As a leader in your organization, you may be more familiar and more comfortable with change than the team members you lead. You probably hear about upcoming changes much sooner than your team, have a chance to think about and understand the reasons for the change, and may even have input to what and how changes are made. One of the most important leadership competencies you can develop is leveraging the informational and decision-making perks of your position to lead others on the path to quick, effective implementation of change.
As with many leadership competencies, first and foremost, you must model the behavior you would like other people to demonstrate, in this case openness to and excitement about change. Anyone who has ever been involved in implementing a new computer system can tell you that, no matter how excellent and cutting-edge the software, the project can be sabotaged by people’s resistance to change. Make being an early adopter of change part of your personal brand and your team is much more likely to follow your lead.
Second, learn to expect that people are going to feel disoriented by a significant change, at least at the outset. If you’re not familiar with the business classic on change, Who Moved My Cheese by Spencer Johnson, make sure to get hold of a copy – you may even want to get copies for your team! This modern fable illustrates that people’s initial negative reactions to change are fundamentally based on fear of losing the sources of reward that they are used to having. As a leader, you need to understand and anticipate this, clearly communicating your confidence that team members’ skills and strengths will transfer well to the new circumstances.
Finally, be frank and clear about:
• reasons for the change
• how the change will impact your team
• individual responsibilities during the change process
• support and information resources available to team members
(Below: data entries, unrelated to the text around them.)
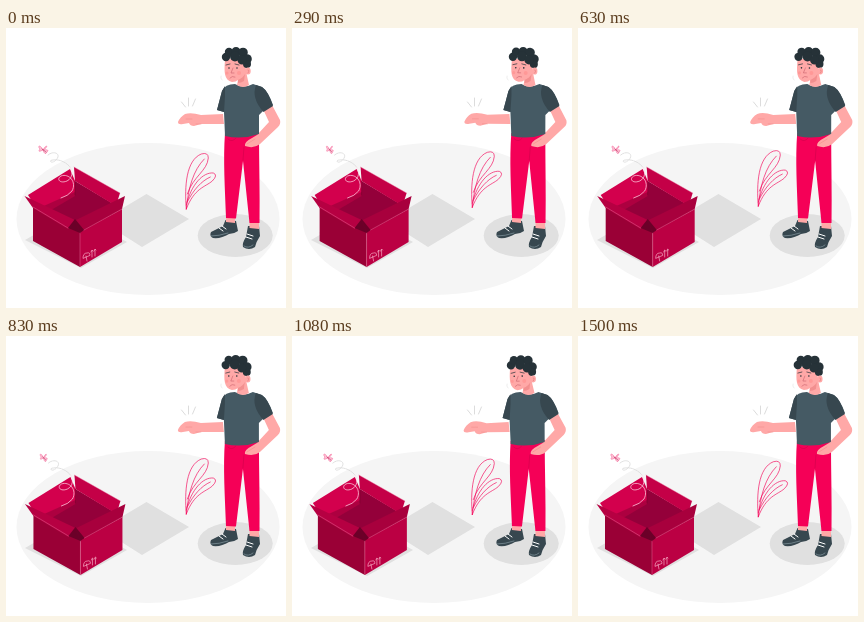
Animation, 280 px wide and 280 px high, one loop 1540 ms. Source, as an HTML page:

```html
<!DOCTYPE html>
<html lang="en">
<head>
<meta charset="utf-8">
<title>Shaking box</title>
<style>
  html, body { margin: 0; height: 100%; overflow: hidden; background: #fff; }
  svg { display: block; width: 100vw; height: 100vh; }
  .line { fill: none; stroke-linecap: round; stroke-linejoin: round; }
</style>
</head>
<body>
<svg viewBox="0 0 280 280">
  <ellipse cx="142" cy="191" rx="131.5" ry="76" fill="#f5f5f5"/>
  <ellipse cx="229.2" cy="207.5" rx="37.5" ry="21.5" fill="#e0e0e0"/>
  <path d="M95 193 140.5 166 183 191 136 219ZM19 212 68 184 121 214 75 240Z" fill="#e0e0e0"/>

  <g id="plant" class="line" stroke="#f50057" stroke-width=".65">
    <path d="M180 181C178 158 180 132 195 126Q202 124 202 130C201 143 187 148 181 166M180 181C182 160 187 142 198 131"/>
    <path d="M180 177C185 156 197 144 207 145Q212 147 206 153C199 159 188 160 180 181M181 174C187 162 195 153 204 149"/>
  </g>

  <g id="box">
    <path d="M27 178 69 153 116 181 74 205Z" fill="#94003a"/>
    <path d="M27 178 69 153V168L40 185Z" fill="#ad0040"/>
    <path d="M22 167 64 141 69 153V164L31 181Z" fill="#d3004d"/>
    <path d="M68 139 114 165 110 178 69 153Z" fill="#c40047"/>
    <path d="M27 177 74 204V239L27 213Z" fill="#9a0036"/>
    <path d="M74 204 116 181V214L74 239Z" fill="#bb0043"/>
    <path d="M18.5 168 69 192 62 201 27 180Z" fill="#b60042"/>
    <path d="M70 192 119 168 116 181 78 202Z" fill="#a8003d"/>
    <path d="M62 200 69 191 78 202 74 205Z" fill="#6b0028"/>
    <g class="line" stroke="#ef7ca6" stroke-width=".5">
      <path d="M78 202 116 181M74 205V238M62 200 27 179M68 139 114 165" opacity=".8"/>
      <path d="M69 192 74 205M69 153V167" stroke="#70002b"/>
    </g>
    <g class="line" stroke="#ffc6d9" stroke-width=".6">
      <path d="M77 230Q77 225 81 225 84 224 84 227ZM80 228 81 233M86 229V223M89 228V222M85 224 86 222 87 223M88 223 89 221 90 222"/>
    </g>
    <g class="line" stroke-width=".7">
      <path d="M42 127C48 122 56 126 50 132 45 137 42 132 47 132 53 131 60 134 64 139" stroke="#d5d5d5" stroke-dasharray="4 1"/>
      <path d="M64 139C67 143 67 150 61 153 54 156 50 151 55 148 63 145 71 154 66 163Q62 168 55 170" stroke="#ffe0eb"/>
    </g>
    <g id="butterfly">
      <path d="M37 122C34 116 31 118 34 121Q31 125 37 122 39 128 41 124 44 121 37 122C43 119 41 115 37 122Z" fill="#ffc4d7" stroke="#f0558c" stroke-width=".5"/>
      <path class="line" d="M36 121 40 124" stroke="#9c1746" stroke-width=".5"/>
    </g>
  </g>

  <path class="line" d="M175.5 74 179.5 79M182.5 70V78M189.5 71 186.5 78" stroke="#dcdcdc" stroke-width="1"/>

  <g id="person">
    <g id="shoes">
      <path d="M219.5 192 230 193 232 203Q228 206 223 206 215 211 207 210 203 208 205 204L217 198Z" fill="#37474f"/>
      <path d="M242 198 253 198 254 208Q250 214 249 219 243 223 237 219 236 215 240 209Z" fill="#37474f"/>
      <path class="line" d="M213 200 217 203M216 198 220 201M240 209 246 211M241 206 247 208" stroke="#fff" stroke-width="1"/>
      <path class="line" d="M205 208Q213 208 222 205M238 218Q242 221 247 217" stroke="#90a4ae" stroke-width=".6"/>
    </g>
    <path d="M220 188H229V195L220 194ZM243.500 192H253V201L243.500 200Z" fill="#ffa8a7"/>
    <path d="M219 105 253 104C253 135 254 165 253.500 195L243.500 195 237 133 230 190.500 220 190C219 160 217 132 219 105Z" fill="#f50057"/>
    <path class="line" d="M237 132 238 119M222 111Q226 115 230 110" stroke="#c80049" stroke-width=".5"/>
    <!-- arms -->
    <path d="M217 86 195 87Q185 84 179 86 174 89 172 94 172 97 177 96L183 95Q184 98 188 98L195 96 218 96Z" fill="#ffa8a7"/>
    <path d="M257 81 266 77 274 92Q275 96 272 99L254 116Q248 121 239 118 238 114 246 110L251 107 263 94Z" fill="#ffa8a7"/>
    <path class="line" d="M180 91 186 91M241 116 249 111M195 96 190 96" stroke="#ee8986" stroke-width=".5"/>
    <!-- shirt -->
    <path d="M229 56Q219 56 216 63L211 82 218 84 219 108Q236 112 253 106L253 87 258 82 267 77Q262 63 256 59L247 56Q237 61 229 56Z" fill="#455a64"/>
    <path d="M219 58 216 63 211 82 218 84 219 68ZM250 57 256 59Q262 63 267 78L257.500 84Q245 70 250 57Z" fill="#37474f"/>
    <g id="head">
      <path d="M219 32C218 44 218 52 226 54Q230 54 232 52L231 57Q237 61 243 57L241 48 238 29Z" fill="#ffa8a7"/>
      <path d="M232 52Q237 50 239 46L238 53Q235 55 232 55Z" fill="#f28f8f"/>
      <g fill="#263238">
        <circle cx="220" cy="29" r="4.200"/><circle cx="223" cy="24" r="4.200"/>
        <circle cx="230" cy="23.500" r="4.500"/><circle cx="237" cy="24.500" r="4.800"/>
        <circle cx="241" cy="31" r="4.800"/><circle cx="241" cy="36" r="4"/>
        <circle cx="229" cy="28.500" r="5"/><circle cx="236" cy="32" r="4.500"/>
        <circle cx="223" cy="40" r=".8"/><circle cx="231" cy="40" r=".8"/>
      </g>
      <ellipse cx="242" cy="43" rx="2.700" ry="3.500" fill="#ffa8a7"/>
      <path class="line" d="M220 37 224 36M229 36 233 37" stroke="#263238" stroke-width=".7"/>
      <path class="line" d="M227 40 225 45 228 45M224 50Q226 47.500 229 49" stroke="#c9606c" stroke-width=".6"/>
      <g fill="#ff8584" opacity=".45"><circle cx="221" cy="45" r="1.600"/><circle cx="233" cy="45" r="2"/></g>
      <path class="line" d="M242 42Q244 42 242 45" stroke="#d96d6f" stroke-width=".5"/>
    </g>
  </g>
  <path class="line" d="M215 48Q214 50 216 52" stroke="#e6e6e6" stroke-width=".7"/>
</svg>
<script>
const LOOP = 1540;
const SHAKE = [0, -1, 2, -4, 4, -4, 4, -4, 2, -1, 0];
const SHAKE_SCALE = 0.3;

const part = id => document.getElementById(id);
const [plant, box, butterfly, person, shoes, head] =
  ["plant", "box", "butterfly", "person", "shoes", "head"].map(part);
const place = (el, transform) => el.setAttribute("transform", transform);
const easeOut = x => 1 - (1 - x) ** 2.3;

function shake(p) {
  const i = Math.min(9, Math.floor(p * 10));
  return SHAKE_SCALE * (SHAKE[i] + (SHAKE[i + 1] - SHAKE[i]) * easeOut(p * 10 - i));
}

function draw() {
  const p = performance.now() % LOOP / LOOP;
  const sway = Math.sin(2 * Math.PI * p);
  const flap = 0.87 + 0.13 * Math.cos(6 * Math.PI * p);

  place(box, `translate(${shake(p)} 0)`);
  place(butterfly, `translate(37 122) scale(${flap} 1) translate(-37 -122)`);
  place(plant, `translate(0.3 ${-3 * Math.sin(Math.PI * p)})`);
  place(person, `rotate(${0.2 * sway} 235 205)`);
  place(shoes, `rotate(${-0.2 * sway} 235 205)`);
  place(head, `rotate(${0.9 * sway} 237 57)`);
  requestAnimationFrame(draw);
}
draw();
</script>
</body>
</html>
```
When it comes to leadership competencies, your ability to introduce changes in a positive light, help your team members see and embrace new opportunities for rewards, and get agreement on how to go forward are among the most valuable in your leadership toolkit.